After being named host, Qatar built impressive stadiums, spectacular resorts and museums, held music festivals for visitors, etc., to welcome tourists in the best way possible.

Critics believe that what Qatar did was nothing more than sportswashing. The term, first coined in 2015, is related to the use of international sports competitions by governments to whitewash their public image. That is, they use sports as a smokescreen to divert attention from the human rights violations committed by the authorities.

This is not the first time that sportswashing has been used to clean up the image of a government. It was also done in the FIFA World Cup held by fascist Italy in 1934, the Summer Olympic Games held by Nazi Germany in 1936 and the Winter Olympic Games organized by communist China, among other sporting events.

The organization of the 2022 World Cup by Qatar was not the only time that the country used sports to divert attention from its human rights violations. In 2010, the Qatar Foundation (QF), a non-profit organization dedicated to education and science, sealed a $220 million agreement with FC Barcelona to sponsor the Spanish club, The Journal of Democracy reported in an article published before the World Cup. Six months later, the newspaper added, the Qatar Investment Authority (QIA), the sovereign fund of Qatar, paid up to $58,000,000 to take over French soccer club Paris Saint-Germain. Just a few months later, Qatari media outlet Al Jazeera shelled out $130,000,000 for the rights to broadcast French soccer league matches, meaning stars such as Lionel Messi, Neymar and Kylian Mbappé would wear jerseys advertising Qatar Airways.

Qatar fully understands the soccer value chain, which is why it is dedicated to hosting and broadcasting tournaments, as well as sponsoring and owning teams.
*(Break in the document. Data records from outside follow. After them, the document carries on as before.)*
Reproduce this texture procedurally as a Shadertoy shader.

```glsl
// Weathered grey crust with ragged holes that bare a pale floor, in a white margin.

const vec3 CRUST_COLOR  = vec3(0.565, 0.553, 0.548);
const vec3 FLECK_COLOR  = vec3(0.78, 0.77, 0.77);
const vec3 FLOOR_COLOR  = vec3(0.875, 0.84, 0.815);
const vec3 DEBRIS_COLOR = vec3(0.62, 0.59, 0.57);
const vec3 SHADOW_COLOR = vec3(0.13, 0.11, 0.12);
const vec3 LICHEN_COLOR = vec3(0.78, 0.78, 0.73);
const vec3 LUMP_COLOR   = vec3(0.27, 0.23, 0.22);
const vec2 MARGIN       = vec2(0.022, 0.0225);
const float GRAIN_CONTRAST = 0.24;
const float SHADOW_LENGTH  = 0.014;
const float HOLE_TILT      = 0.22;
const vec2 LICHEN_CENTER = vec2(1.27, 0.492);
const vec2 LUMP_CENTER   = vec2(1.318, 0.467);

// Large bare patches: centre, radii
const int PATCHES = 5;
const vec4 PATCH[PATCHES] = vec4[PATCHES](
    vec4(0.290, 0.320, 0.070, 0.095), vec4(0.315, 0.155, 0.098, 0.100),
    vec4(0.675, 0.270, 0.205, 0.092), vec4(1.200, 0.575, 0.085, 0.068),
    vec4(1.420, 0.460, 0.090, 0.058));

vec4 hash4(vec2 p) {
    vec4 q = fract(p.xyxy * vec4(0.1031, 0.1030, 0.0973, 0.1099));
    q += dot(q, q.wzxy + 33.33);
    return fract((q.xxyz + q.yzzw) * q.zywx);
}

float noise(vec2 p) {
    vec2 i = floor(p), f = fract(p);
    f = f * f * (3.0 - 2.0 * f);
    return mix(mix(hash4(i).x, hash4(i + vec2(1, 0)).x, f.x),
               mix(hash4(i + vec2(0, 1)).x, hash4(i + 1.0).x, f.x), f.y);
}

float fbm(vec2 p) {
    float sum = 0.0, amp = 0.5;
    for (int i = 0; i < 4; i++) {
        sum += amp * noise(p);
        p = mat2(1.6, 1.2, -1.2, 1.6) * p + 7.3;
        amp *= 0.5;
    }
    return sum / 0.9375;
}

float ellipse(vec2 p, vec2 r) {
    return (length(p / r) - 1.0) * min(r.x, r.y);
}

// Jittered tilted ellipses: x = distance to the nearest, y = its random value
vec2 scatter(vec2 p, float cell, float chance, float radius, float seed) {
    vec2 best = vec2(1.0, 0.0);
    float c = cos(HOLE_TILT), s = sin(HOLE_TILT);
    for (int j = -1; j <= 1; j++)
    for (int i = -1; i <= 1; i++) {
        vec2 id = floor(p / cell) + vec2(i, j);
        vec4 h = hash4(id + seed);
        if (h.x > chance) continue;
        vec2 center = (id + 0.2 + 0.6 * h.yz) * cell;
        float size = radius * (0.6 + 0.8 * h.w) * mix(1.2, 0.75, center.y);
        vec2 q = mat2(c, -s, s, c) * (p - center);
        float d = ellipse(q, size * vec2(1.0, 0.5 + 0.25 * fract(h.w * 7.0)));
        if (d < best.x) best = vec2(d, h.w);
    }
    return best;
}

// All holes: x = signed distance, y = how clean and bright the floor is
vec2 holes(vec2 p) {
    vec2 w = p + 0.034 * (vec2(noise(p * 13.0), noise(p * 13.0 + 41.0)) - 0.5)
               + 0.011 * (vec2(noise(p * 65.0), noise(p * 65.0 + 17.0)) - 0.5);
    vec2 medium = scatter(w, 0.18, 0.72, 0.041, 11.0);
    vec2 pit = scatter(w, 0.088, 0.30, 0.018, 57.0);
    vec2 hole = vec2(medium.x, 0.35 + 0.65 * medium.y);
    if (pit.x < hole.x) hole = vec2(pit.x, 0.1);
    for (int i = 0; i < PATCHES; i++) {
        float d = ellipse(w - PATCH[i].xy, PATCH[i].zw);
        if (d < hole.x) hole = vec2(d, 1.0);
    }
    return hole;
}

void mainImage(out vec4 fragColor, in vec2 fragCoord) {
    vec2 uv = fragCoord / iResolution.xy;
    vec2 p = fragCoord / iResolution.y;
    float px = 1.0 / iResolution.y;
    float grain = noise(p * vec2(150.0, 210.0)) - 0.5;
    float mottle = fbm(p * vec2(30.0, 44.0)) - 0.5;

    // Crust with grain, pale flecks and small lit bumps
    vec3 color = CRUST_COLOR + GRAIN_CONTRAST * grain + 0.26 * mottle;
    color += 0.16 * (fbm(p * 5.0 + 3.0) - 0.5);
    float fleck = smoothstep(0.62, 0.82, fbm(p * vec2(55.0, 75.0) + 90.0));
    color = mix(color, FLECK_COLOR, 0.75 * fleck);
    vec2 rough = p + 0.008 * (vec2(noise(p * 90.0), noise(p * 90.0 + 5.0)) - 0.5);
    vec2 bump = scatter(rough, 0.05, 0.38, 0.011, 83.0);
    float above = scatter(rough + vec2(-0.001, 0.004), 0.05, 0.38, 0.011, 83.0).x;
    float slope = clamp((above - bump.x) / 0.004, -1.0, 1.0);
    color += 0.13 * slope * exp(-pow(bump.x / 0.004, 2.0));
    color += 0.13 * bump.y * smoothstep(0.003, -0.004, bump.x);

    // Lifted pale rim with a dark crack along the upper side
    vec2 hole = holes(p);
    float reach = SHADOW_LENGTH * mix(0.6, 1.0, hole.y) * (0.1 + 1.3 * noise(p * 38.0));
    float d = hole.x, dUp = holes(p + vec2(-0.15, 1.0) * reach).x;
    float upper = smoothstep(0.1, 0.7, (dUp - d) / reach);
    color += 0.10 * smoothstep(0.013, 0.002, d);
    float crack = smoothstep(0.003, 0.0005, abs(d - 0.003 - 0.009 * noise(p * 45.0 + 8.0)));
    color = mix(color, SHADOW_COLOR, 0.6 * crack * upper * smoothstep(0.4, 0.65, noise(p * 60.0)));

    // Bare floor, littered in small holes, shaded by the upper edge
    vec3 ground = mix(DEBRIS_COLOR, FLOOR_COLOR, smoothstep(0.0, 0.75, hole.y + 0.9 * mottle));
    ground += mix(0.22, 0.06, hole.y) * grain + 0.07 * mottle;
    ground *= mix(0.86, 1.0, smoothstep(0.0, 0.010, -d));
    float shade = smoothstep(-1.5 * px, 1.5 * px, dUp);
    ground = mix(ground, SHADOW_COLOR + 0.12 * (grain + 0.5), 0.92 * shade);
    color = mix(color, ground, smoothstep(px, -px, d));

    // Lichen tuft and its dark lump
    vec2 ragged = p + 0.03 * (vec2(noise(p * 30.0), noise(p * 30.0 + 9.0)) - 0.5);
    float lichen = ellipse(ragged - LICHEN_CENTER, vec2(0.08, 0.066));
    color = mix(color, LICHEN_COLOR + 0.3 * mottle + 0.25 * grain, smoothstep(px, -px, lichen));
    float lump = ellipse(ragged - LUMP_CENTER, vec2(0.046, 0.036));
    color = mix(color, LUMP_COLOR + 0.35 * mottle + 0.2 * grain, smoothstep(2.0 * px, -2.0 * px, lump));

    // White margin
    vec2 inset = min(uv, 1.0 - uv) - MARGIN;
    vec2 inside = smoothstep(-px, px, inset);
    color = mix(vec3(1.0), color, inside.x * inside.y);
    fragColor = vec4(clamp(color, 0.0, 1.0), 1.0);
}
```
The country uses state-owned companies, such as Qatar Sports Investments (QSI), sports channel beIN Sports and nonprofits closely linked to the government, such as Q.F., to reach multimillion-dollar agreements with franchises and federations in Europe, North America and Oceania, incorporating Qatari brands and benefactors along the way.

In this way, Qatar has managed not only to obtain great financial benefits, but also to cleanse its image. In fact, in 2019, former English soccer star David Beckham visited the country and praised the “large” and “safe” stadiums and hotels he toured. The country used him to draw attention away from reports related to the thousands of foreign workers who died in the construction of stadiums and the exploitation of immigrants. Among other things, reports indicated that employees had their passports confiscated and were housed in overcrowded and unsanitary living conditions. Reports also indicated that workers who complained about their treatment suffered reprisals and even arrests by Qatari authorities.

Despite all the money spent on cleaning up Qatar's image, several famous artists refused to participate in the 2022 World Cup due to the human rights violations committed in that country. Some of the musicians who refused to perform during the World Cup were Shakira, Rod Stewart, Dua Lipa, J. Balvin, Robbie Williams, the Black Eyed Peas and Nicki Minaj, among others.

Qatar's sportswashing campaign is not limited to soccer. It has also invested large amounts of money in motorsports. Since 2021, the country has played host to the Formula 1 Qatar Grand Prix, which has not only generated criticism from human rights organizations such as Amnesty International, but also from within the world of racing due to its poor quality standards.

In October 2023, journalist Alberto Marcos stated in an article published in El Español after the last race that took place in Qatar, that “the country tries to whiten its image in the world by hosting this type of events ... but what was left in the air after the race was a long list of reviews due to the extreme conditions to which the drivers were exposed.” He added: “Far from showing the power of this country as an organizer of sporting events of the highest level, the balance of the Qatar Grand Prix was anything but positive. The athletes were on the asphalt rolling at [185 miles] per hour in conditions that put their lives in real danger, so the debate about the convenience of forcing this type of race was back on the table. Of course the image of the country did not come out reinforced.”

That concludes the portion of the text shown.